'For real, that is not a shadow, but an upright being squeezed up against the edge. Kind of like a human form with two arms and legs, a narrow, oval face framed by a cap looking like a bare skull, clothed in a blue overall that they only had a glimpse of previously. Dead quiet. Francois lowers the torch, lifts it again. One thing is for sure: this being is just as afraid as they are.'
From Die Hemelblom (The Heavenly Flower) by Jan Rabie, 2nd edition 1974, Tafelberg, first published 1971. Translated from the original Afrikaans by Nic Grobler.
The first encounter with Marwa, the main alien character in Die Hemelblom takes place in a collapsed cave near the Cederberg - she hold hands with the humans to make it out alive.
‘Knersvlakte’, literally translated from Afrikaans means “gnashing plain”. The name is said to originate from the crunching sound made by contact with the white, quartz-rich gravel. The quartz also reflects the sunlight, which makes the rocks and soil cooler in temperature than surrounding areas. This unique condition has allowed a large number of endemic plants to proliferate - many of these are small succulents that can absorb heat during the long and dry summers.
These rocks contain a high percentage of iron and their dark appearance forms a truly ancient landscape.
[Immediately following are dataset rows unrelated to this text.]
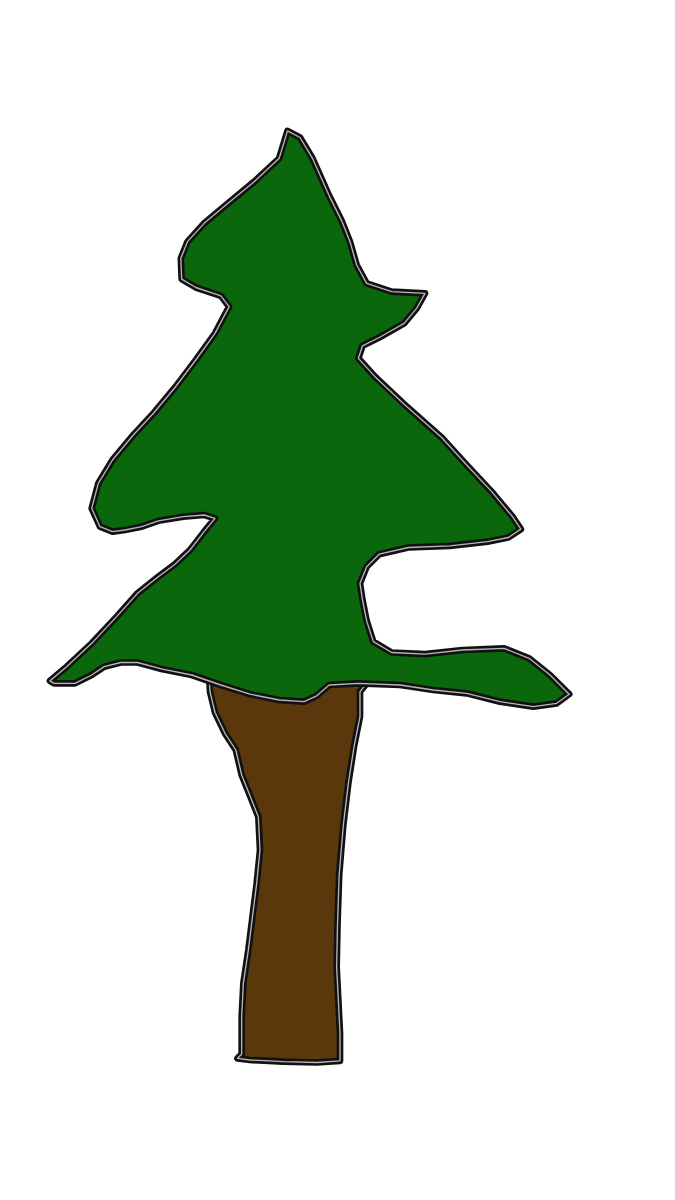
<!DOCTYPE html>
<html lang="en">
<head>
<meta charset="utf-8">
<title>Pine Tree</title>
<link rel="stylesheet" href="https://fonts.googleapis.com/css2?family=Roboto&display=swap">
<style>
  :root {
    --paper: #ffffff;
    --foliage: #0b670b;
    --bark: #5a380c;
    --ink: #111111;
    --sheen: #b8b8b8;
  }
  html, body {
    margin: 0;
    padding: 0;
    width: 675px;
    height: 1200px;
    overflow: hidden;
    background: var(--paper);
    font-family: 'Roboto', sans-serif;
  }
  .artboard {
    display: block;
    width: 675px;
    height: 1200px;
  }
  .outline-ink {
    fill: none;
    stroke: var(--ink);
    stroke-width: 8;
    stroke-linejoin: round;
    stroke-linecap: round;
  }
  .outline-sheen {
    fill: none;
    stroke: var(--sheen);
    stroke-width: 1.6;
    stroke-linejoin: round;
  }
  .bark { fill: var(--bark); }
  .foliage { fill: var(--foliage); }
</style>
</head>
<body>
<svg class="artboard" viewBox="0 0 810 1440" xmlns="http://www.w3.org/2000/svg" xmlns:xlink="http://www.w3.org/1999/xlink" role="img" aria-label="Pine tree">
  <defs>
    <path id="trunk-shape" d="M250 795 L252 830 L258 855 L270 880 L283 900 L290 930 L300 955 L310 980 L312 1020 L308 1060 L303 1100 L298 1140 L292 1180 L290 1220 L290 1265 L285 1270 L300 1272 L340 1274 L380 1275 L408 1273 L408 1240 L406 1200 L404 1160 L405 1110 L407 1050 L412 990 L418 940 L425 895 L432 860 L432 830 L440 820 Z"/>
    <path id="crown-shape" d="M345 157 L360 165 L375 190 L395 235 L410 265 L420 290 L428 318 L440 340 L470 350 L510 352 L500 370 L485 388 L455 405 L435 415 L430 430 L450 452 L485 485 L530 525 L560 558 L590 590 L615 620 L625 635 L610 645 L585 650 L540 655 L490 657 L455 665 L440 680 L432 700 L435 720 L440 745 L448 770 L470 783 L510 785 L555 780 L605 778 L635 790 L660 810 L683 833 L668 844 L640 848 L600 842 L560 832 L520 828 L480 822 L430 820 L395 822 L380 835 L365 842 L335 840 L300 833 L265 822 L230 810 L195 803 L165 795 L145 795 L125 800 L110 810 L90 820 L65 820 L60 817 L80 800 L110 772 L140 740 L165 712 L190 692 L210 677 L228 660 L245 638 L258 622 L245 618 L220 620 L190 625 L170 632 L150 636 L135 638 L120 632 L110 610 L118 580 L135 552 L160 522 L185 495 L210 465 L235 432 L258 400 L275 368 L265 355 L235 345 L218 335 L217 310 L225 290 L245 268 L270 247 L305 218 L335 190 Z"/>
  </defs>

  <g class="tree-trunk">
    <use xlink:href="#trunk-shape" class="bark"/>
    <use xlink:href="#trunk-shape" class="outline-ink"/>
    <use xlink:href="#trunk-shape" class="outline-sheen"/>
  </g>

  <g class="tree-crown">
    <use xlink:href="#crown-shape" class="foliage"/>
    <use xlink:href="#crown-shape" class="outline-ink"/>
    <use xlink:href="#crown-shape" class="outline-sheen"/>
  </g>
</svg>
</body>
</html>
The rocks make a metal sound when played; they are referred to with different names such as ‘rock gongs’, ‘ringing rocks’ or even ‘bushman pianos’. Found in various areas around the world and Africa, tradition formed around communicating with the help of the rocks - evident by the ancient drumming marks often found on them.